* _GIVEN RECORDS_:

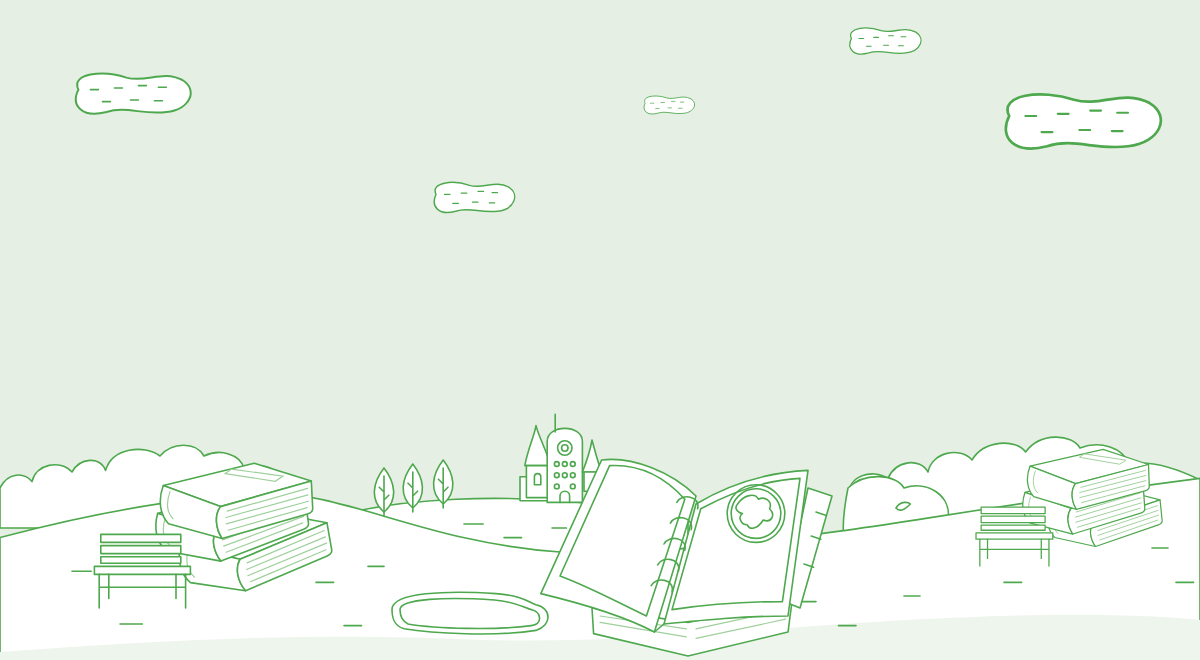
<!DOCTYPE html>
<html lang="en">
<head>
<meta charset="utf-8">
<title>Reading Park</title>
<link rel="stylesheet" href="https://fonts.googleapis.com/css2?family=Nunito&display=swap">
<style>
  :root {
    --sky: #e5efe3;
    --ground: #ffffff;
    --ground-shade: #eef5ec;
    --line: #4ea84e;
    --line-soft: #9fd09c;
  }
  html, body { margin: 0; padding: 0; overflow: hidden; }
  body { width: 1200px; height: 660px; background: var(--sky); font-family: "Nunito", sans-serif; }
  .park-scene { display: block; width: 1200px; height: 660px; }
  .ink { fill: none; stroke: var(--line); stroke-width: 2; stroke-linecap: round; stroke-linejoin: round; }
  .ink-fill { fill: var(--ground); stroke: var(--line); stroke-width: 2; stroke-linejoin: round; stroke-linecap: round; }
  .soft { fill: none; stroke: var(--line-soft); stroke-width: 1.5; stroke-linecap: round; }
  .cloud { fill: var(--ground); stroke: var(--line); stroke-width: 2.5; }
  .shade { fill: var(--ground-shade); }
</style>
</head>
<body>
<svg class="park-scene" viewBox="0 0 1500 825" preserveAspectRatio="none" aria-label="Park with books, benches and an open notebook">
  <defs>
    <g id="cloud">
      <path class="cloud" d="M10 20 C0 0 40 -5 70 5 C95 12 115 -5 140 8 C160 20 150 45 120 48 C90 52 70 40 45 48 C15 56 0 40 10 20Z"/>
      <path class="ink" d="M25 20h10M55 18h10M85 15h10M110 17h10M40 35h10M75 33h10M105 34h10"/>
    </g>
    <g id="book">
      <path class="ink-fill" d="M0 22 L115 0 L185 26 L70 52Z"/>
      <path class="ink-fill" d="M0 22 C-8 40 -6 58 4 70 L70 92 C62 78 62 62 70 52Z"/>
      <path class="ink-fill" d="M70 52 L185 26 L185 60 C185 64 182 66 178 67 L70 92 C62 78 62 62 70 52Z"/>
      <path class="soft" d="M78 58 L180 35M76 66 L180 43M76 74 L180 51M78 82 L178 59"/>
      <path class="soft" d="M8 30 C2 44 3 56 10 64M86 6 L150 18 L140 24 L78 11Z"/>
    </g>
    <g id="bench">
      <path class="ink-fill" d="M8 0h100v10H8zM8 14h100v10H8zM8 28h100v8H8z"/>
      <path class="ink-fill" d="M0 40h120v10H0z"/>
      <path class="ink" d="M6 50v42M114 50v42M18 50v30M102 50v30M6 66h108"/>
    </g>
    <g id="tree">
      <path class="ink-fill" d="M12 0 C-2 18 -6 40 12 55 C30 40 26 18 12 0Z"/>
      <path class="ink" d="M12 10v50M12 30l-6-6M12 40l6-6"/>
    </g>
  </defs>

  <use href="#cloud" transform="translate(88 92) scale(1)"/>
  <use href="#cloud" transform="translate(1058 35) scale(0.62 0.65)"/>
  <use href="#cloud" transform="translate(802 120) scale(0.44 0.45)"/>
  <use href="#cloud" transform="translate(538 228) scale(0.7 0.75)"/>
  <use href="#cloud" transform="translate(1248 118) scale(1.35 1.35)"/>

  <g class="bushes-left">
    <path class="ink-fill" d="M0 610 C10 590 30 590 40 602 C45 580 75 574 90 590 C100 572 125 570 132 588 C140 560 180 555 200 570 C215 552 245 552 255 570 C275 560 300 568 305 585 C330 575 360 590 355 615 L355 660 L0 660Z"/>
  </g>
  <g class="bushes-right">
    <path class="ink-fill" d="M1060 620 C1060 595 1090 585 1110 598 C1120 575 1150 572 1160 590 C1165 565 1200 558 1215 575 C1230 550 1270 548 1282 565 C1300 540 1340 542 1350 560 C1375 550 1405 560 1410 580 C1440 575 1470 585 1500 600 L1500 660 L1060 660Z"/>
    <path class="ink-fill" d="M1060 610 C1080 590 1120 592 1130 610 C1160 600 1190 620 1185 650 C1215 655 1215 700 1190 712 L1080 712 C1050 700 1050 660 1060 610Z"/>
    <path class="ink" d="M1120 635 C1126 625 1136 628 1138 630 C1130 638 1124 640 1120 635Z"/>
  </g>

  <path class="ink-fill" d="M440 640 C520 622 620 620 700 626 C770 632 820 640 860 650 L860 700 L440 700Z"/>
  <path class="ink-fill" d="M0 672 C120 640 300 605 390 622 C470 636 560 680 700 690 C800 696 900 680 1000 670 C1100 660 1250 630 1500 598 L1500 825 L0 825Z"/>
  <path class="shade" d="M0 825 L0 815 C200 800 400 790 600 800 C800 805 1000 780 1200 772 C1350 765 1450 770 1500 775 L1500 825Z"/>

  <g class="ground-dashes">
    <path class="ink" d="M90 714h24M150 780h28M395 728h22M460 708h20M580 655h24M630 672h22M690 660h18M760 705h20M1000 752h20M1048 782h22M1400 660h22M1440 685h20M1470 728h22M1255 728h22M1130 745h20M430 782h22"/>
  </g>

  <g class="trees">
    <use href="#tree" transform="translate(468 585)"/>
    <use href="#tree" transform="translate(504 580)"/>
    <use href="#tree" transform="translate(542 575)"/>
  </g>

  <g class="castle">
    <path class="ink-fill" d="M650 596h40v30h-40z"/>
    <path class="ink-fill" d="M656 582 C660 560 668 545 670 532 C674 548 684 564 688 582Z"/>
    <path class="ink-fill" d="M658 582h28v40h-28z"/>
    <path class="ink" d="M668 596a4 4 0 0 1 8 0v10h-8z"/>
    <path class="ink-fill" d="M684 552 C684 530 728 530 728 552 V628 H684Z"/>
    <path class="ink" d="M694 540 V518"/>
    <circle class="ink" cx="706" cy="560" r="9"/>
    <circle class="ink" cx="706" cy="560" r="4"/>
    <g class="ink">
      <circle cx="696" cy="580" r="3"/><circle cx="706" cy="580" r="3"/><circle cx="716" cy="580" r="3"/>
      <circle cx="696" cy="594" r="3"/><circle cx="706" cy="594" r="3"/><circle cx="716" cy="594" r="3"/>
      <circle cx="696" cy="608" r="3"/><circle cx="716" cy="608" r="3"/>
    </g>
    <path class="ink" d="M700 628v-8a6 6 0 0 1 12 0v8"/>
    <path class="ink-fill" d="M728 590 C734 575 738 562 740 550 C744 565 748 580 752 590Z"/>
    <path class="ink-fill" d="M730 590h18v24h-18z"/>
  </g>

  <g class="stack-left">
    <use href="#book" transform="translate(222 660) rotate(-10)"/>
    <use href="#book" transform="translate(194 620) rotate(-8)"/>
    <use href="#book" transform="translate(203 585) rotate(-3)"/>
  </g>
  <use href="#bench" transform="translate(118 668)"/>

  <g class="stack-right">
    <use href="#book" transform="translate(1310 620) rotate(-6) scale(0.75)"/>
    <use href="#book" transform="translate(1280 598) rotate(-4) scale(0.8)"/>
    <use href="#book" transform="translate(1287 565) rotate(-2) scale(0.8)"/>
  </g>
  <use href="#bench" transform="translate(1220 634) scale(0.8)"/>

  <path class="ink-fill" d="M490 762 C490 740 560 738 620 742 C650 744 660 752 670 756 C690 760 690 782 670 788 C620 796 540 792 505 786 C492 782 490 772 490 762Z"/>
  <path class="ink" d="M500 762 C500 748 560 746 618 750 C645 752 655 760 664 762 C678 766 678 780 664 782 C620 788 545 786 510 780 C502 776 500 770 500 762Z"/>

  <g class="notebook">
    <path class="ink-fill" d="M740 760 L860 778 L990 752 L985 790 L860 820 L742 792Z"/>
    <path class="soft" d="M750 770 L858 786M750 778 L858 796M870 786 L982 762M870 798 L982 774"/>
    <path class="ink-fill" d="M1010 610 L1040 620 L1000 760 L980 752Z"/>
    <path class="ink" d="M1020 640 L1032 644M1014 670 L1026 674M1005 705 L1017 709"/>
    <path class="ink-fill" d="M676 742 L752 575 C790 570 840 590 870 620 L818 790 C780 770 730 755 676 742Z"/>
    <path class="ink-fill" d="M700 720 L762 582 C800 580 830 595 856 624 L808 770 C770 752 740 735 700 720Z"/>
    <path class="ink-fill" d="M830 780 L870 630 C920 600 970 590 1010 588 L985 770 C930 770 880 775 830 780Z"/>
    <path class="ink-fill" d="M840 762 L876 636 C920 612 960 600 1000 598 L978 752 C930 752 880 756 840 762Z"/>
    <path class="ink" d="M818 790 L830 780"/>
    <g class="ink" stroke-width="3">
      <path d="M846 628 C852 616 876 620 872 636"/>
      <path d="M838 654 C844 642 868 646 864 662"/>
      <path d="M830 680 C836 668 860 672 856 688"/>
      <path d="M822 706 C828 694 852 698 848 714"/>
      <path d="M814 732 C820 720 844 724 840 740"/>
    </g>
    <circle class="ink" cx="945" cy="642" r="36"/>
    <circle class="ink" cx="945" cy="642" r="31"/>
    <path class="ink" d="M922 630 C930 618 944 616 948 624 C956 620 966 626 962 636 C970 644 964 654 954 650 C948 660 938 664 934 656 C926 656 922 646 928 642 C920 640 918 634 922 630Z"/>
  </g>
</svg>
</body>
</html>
...
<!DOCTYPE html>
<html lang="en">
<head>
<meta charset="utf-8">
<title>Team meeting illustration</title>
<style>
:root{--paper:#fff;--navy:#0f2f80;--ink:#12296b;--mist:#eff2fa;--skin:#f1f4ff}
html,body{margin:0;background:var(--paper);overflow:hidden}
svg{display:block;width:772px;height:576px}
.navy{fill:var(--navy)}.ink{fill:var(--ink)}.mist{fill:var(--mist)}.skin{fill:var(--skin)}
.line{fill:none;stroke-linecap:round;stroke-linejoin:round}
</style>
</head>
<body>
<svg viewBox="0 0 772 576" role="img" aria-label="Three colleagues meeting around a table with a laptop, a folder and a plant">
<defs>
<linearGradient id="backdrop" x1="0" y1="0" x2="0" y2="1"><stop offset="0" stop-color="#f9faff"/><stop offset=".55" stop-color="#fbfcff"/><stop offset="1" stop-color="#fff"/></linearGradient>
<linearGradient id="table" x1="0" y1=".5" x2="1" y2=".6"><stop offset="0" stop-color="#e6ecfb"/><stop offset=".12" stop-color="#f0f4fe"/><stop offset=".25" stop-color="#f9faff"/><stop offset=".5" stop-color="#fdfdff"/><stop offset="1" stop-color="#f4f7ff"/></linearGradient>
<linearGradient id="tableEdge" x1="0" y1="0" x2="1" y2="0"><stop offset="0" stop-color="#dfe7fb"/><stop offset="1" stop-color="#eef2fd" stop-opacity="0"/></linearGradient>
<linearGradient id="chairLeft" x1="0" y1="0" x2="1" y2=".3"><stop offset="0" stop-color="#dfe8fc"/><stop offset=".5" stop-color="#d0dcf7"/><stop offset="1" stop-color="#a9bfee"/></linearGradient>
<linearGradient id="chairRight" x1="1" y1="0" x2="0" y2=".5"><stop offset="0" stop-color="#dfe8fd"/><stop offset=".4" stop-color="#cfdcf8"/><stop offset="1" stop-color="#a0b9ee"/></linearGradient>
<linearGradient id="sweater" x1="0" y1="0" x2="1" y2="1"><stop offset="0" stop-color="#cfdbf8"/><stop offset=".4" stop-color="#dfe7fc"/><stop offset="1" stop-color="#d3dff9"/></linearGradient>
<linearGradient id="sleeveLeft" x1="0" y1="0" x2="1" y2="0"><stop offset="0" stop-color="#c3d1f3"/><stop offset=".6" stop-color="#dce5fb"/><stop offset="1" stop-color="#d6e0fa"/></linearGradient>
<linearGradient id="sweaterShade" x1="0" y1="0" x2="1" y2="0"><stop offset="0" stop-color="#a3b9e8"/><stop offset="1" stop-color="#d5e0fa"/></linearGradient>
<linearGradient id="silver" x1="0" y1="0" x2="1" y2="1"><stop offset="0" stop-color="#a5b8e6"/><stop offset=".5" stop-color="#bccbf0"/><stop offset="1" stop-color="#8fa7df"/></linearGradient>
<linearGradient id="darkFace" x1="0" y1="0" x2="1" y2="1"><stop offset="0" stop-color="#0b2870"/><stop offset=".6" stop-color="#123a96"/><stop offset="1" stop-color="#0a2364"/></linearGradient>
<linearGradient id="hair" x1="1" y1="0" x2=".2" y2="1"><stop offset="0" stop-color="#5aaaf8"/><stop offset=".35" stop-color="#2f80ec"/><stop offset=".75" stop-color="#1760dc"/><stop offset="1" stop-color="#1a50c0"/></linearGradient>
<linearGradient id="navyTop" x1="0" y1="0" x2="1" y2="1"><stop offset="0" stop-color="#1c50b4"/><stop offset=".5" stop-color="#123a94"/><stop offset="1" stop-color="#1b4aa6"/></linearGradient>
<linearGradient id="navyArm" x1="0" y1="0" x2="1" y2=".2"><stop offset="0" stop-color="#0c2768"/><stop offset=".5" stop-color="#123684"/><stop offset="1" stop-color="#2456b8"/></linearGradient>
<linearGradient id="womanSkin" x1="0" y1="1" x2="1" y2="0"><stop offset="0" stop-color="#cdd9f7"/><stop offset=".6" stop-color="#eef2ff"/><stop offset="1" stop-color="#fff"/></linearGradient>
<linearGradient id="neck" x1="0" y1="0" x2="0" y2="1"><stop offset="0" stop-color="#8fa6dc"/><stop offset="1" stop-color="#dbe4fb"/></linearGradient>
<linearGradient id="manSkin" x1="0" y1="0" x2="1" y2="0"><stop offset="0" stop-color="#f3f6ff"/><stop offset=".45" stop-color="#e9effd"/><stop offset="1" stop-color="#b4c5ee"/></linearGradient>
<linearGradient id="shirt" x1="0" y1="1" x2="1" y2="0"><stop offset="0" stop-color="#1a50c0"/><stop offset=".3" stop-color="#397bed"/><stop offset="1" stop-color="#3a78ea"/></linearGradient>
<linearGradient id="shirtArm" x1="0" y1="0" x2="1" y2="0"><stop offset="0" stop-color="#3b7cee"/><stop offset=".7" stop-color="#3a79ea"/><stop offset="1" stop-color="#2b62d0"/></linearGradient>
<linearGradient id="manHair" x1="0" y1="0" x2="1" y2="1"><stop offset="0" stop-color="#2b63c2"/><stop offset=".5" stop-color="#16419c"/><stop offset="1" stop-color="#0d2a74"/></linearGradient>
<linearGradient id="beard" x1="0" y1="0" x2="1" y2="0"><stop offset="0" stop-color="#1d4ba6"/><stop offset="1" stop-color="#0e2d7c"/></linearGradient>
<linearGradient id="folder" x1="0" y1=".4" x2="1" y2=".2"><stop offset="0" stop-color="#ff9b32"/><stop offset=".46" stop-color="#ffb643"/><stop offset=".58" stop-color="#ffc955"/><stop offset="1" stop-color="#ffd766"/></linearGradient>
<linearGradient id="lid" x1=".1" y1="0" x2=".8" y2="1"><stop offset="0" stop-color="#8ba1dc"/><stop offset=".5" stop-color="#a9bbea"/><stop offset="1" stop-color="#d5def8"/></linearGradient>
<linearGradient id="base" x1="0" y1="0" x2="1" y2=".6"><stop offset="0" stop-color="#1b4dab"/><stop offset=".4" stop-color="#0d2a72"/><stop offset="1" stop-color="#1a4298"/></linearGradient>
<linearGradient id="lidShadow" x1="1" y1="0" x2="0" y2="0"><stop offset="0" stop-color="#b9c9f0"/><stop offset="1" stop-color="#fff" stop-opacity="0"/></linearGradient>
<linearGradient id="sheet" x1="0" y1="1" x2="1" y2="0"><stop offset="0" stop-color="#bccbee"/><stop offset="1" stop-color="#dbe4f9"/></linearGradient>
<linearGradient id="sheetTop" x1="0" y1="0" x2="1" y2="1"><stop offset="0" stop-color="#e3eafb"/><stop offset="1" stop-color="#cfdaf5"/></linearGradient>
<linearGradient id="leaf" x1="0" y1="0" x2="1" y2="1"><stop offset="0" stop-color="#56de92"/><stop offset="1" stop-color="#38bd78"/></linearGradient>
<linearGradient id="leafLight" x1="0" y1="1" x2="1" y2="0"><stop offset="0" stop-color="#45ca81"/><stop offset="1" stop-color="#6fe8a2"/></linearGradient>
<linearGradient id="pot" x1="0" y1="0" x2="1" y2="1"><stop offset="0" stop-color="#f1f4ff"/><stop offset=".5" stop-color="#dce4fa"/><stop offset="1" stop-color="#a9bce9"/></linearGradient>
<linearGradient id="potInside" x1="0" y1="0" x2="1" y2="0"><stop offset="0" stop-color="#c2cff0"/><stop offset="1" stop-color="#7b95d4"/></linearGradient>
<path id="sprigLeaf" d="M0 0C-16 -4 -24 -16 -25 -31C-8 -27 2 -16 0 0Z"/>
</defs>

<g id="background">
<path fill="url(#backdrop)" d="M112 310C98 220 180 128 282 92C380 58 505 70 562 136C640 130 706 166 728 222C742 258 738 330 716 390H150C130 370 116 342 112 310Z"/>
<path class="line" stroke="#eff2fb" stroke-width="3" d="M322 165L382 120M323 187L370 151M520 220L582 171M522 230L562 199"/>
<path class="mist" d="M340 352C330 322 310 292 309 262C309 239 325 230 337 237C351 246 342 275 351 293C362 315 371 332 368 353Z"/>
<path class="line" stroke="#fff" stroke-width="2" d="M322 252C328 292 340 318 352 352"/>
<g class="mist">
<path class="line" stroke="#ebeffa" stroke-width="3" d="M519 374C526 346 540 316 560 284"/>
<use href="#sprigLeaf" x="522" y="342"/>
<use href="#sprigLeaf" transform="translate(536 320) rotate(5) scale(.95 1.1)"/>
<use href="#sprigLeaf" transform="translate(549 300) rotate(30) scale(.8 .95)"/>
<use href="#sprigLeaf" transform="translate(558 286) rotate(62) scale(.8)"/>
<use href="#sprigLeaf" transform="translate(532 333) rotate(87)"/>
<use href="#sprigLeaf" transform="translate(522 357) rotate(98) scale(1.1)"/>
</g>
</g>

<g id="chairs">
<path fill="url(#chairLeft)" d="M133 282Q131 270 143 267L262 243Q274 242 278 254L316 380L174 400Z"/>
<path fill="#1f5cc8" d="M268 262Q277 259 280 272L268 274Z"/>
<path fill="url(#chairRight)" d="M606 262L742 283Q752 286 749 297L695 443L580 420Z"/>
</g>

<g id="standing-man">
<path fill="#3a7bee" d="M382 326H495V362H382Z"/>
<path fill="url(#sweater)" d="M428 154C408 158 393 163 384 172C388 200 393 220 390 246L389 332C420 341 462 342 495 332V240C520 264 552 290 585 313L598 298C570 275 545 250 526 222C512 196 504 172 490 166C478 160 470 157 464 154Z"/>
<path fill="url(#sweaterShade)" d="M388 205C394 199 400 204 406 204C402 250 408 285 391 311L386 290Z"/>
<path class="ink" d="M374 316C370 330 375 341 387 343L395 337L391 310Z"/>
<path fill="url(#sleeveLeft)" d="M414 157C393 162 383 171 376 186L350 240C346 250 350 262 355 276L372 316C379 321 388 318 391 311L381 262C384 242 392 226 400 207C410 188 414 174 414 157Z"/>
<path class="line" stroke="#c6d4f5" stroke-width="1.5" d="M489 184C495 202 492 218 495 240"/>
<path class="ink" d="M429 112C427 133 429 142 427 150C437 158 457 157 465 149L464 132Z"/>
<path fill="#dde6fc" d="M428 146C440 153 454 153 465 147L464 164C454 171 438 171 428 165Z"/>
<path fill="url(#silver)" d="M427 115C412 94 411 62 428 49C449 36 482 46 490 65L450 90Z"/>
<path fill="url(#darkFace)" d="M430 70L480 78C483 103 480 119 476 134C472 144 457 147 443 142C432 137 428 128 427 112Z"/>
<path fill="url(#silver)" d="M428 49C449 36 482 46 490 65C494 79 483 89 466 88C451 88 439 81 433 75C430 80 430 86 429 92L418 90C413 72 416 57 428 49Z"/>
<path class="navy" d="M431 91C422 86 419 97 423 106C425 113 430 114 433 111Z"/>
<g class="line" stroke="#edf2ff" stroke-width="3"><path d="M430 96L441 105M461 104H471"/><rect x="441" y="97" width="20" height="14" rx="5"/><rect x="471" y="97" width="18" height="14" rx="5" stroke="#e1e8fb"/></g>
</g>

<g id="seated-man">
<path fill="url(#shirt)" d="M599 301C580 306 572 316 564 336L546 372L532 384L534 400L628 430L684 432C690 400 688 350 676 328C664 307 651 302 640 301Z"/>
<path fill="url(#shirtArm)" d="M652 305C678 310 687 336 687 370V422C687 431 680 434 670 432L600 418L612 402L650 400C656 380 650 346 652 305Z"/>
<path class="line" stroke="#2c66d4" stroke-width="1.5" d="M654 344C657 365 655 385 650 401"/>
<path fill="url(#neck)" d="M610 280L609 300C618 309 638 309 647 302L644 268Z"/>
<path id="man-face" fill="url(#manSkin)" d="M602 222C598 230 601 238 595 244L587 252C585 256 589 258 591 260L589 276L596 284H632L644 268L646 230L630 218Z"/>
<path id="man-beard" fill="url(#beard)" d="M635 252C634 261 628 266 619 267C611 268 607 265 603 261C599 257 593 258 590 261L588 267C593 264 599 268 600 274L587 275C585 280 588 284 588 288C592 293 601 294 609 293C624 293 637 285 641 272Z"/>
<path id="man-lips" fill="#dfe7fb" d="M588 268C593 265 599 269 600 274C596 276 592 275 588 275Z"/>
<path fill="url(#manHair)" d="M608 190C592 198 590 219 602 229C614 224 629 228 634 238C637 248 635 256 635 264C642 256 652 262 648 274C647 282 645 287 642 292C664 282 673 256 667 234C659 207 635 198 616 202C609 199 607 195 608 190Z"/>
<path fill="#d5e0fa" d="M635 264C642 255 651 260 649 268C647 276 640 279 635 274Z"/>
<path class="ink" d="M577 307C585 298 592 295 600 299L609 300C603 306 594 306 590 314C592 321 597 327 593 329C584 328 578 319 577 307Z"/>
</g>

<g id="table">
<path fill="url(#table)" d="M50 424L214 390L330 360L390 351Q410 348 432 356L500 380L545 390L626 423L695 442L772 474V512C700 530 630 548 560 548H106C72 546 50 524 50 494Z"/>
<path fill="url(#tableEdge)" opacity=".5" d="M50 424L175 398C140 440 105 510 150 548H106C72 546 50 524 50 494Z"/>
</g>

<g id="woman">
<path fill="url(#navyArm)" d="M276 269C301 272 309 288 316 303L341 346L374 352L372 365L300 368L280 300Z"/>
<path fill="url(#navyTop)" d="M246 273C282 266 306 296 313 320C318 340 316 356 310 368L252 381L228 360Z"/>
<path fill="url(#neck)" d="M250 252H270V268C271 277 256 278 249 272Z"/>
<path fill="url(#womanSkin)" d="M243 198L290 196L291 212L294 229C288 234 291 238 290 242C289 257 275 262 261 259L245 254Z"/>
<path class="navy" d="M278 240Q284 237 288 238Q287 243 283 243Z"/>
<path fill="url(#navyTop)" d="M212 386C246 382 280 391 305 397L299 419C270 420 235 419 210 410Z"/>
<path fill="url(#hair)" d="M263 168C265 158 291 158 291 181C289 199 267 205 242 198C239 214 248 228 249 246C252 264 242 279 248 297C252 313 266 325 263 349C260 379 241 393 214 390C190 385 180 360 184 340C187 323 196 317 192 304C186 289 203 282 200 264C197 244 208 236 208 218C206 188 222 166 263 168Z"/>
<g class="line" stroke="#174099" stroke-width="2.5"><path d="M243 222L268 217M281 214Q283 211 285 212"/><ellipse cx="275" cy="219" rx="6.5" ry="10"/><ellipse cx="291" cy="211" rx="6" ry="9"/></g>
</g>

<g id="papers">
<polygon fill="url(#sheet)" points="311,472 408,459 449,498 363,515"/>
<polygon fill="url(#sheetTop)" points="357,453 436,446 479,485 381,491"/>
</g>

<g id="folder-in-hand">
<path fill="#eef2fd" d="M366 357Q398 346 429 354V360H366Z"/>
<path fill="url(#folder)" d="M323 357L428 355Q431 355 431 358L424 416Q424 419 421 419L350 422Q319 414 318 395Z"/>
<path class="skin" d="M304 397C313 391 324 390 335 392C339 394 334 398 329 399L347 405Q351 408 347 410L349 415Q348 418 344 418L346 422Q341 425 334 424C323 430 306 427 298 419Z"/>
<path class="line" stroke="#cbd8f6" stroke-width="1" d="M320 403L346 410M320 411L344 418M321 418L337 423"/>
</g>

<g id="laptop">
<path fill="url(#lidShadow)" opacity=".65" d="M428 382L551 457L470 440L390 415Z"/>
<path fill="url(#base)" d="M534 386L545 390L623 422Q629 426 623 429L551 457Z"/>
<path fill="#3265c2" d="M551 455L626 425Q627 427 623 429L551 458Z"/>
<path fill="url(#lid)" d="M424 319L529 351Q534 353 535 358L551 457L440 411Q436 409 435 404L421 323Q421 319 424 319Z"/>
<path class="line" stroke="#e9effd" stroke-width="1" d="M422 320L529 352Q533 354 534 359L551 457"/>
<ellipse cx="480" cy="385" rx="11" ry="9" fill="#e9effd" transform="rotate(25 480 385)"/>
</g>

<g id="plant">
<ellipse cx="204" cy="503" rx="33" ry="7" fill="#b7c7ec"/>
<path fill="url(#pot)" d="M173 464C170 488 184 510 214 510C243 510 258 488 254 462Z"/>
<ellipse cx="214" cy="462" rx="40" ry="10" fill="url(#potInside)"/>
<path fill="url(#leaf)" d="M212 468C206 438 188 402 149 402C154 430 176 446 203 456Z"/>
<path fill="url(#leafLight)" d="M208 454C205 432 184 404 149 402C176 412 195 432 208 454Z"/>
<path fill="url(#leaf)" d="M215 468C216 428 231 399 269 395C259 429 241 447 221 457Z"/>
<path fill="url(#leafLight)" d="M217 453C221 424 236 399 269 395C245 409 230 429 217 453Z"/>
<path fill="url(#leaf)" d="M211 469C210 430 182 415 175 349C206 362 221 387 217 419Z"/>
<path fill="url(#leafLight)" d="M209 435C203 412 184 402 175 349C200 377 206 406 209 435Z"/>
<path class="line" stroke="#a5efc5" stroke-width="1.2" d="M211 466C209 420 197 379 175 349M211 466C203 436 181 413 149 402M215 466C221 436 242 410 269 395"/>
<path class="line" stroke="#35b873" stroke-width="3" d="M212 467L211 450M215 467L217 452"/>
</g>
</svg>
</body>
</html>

* _YOUR GOAL_: The string "background" appears on how many lines of the records? State the number alone.

* _WORKED SOLUTION_: 3